NEWTON is an electronic community for Science, Math, and Computer Science K-12 Educators, sponsored and operated by Argonne National Laboratory's Educational Programs, Andrew Skipor, Ph.D., Head of Educational Programs.

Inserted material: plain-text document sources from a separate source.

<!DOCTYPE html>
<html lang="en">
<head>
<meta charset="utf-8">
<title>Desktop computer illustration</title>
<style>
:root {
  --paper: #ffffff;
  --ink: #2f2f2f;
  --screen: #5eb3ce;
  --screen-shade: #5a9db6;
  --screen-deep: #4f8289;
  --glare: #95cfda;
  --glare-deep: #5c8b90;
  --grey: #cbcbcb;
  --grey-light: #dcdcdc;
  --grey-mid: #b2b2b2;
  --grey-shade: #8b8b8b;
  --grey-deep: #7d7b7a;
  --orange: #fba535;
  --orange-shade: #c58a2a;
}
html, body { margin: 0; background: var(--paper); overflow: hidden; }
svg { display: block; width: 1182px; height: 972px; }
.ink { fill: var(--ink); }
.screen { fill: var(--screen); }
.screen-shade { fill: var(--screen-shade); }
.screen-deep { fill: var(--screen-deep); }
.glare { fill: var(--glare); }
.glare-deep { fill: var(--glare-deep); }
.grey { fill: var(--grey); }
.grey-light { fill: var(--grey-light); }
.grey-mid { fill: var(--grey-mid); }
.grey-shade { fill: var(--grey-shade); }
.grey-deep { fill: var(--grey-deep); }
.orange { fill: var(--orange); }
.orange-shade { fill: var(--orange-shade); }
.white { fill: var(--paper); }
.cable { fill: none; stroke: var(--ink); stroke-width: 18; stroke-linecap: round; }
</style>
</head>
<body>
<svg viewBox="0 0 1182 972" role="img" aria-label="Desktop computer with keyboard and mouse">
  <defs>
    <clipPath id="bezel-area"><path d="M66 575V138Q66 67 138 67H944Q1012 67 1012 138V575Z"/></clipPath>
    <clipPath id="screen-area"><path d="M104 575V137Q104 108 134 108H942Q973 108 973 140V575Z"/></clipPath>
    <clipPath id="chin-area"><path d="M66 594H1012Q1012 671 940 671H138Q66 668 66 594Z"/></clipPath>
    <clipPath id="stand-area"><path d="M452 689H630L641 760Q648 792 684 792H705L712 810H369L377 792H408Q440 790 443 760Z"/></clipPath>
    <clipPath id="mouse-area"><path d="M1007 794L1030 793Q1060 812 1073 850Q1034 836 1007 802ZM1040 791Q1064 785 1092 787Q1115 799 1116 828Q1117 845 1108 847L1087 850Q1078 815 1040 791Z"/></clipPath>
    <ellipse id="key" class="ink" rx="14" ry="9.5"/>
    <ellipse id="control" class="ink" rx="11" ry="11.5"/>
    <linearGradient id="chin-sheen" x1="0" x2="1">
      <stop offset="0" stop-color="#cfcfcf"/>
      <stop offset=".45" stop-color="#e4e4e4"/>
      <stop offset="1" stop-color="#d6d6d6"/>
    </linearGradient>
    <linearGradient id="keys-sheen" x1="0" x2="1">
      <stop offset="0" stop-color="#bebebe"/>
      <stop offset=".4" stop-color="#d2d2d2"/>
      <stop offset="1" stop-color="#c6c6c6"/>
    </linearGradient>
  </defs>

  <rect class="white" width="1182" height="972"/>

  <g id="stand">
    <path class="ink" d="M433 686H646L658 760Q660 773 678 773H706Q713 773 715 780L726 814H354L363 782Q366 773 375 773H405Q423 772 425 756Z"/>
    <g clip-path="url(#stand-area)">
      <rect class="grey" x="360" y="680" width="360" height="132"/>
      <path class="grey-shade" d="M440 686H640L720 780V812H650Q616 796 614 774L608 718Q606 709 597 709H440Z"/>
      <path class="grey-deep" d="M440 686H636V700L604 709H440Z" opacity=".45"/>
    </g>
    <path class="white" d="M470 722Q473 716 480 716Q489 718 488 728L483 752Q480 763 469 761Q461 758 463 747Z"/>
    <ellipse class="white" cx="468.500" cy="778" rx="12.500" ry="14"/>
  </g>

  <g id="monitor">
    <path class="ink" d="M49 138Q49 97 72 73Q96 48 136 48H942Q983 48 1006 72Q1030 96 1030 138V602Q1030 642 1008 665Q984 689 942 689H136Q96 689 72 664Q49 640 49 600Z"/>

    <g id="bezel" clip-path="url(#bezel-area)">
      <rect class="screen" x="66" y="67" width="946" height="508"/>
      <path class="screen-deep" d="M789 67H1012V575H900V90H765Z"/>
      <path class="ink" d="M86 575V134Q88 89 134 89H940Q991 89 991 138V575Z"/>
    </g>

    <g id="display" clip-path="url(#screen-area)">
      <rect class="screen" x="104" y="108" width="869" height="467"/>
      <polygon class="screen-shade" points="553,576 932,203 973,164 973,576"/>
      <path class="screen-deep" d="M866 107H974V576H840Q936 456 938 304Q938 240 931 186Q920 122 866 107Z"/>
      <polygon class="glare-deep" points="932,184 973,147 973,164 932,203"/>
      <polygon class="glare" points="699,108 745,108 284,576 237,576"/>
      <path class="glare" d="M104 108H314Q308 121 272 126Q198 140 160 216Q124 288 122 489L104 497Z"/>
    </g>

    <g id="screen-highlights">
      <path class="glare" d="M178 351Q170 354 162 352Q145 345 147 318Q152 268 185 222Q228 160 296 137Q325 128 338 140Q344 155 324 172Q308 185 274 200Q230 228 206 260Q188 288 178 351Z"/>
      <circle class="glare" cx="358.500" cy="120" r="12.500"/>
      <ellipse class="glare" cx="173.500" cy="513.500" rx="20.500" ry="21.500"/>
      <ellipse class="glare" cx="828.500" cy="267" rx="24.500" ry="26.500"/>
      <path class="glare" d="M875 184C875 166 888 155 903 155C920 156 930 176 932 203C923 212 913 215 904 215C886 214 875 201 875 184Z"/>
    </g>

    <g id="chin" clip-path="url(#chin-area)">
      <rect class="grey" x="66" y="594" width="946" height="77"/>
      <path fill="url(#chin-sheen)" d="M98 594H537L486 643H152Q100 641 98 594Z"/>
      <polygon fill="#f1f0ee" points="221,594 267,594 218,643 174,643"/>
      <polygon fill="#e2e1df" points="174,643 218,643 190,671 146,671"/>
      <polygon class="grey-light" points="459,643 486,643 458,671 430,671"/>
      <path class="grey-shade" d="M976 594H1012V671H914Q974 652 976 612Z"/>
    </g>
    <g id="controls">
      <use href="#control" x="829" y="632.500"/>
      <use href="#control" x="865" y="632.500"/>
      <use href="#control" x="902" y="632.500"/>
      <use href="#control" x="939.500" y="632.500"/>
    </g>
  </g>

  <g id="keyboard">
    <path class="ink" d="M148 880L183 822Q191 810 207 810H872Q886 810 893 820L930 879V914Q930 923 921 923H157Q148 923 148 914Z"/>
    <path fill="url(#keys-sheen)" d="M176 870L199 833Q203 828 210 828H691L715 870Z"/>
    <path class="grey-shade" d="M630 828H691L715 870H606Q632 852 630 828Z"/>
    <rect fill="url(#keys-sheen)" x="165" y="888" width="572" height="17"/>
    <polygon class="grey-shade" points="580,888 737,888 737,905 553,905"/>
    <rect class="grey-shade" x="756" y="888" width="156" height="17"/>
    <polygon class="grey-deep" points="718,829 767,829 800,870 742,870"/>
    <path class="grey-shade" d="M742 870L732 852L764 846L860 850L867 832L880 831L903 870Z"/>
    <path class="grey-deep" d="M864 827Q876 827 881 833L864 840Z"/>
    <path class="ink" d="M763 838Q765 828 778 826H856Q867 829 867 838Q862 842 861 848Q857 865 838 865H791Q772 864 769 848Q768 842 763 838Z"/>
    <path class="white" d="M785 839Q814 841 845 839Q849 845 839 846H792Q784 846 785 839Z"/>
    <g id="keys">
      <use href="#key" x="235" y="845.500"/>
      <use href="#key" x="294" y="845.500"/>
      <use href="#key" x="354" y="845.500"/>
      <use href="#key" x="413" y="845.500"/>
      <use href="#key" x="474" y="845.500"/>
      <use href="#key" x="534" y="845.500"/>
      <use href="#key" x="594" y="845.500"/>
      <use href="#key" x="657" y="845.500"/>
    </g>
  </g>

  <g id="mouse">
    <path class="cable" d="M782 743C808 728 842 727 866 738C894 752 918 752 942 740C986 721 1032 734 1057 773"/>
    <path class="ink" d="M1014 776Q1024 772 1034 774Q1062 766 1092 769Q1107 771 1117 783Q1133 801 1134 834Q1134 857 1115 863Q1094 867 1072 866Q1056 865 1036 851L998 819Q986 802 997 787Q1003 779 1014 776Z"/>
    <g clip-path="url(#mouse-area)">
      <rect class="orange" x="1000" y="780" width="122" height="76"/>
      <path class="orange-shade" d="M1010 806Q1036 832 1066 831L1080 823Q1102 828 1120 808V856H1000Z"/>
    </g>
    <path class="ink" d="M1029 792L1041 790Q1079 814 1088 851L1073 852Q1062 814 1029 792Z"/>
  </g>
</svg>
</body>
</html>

For assistance with NEWTON contact a System Operator (help@newton.dep.anl.gov), or at Argonne's Educational Programs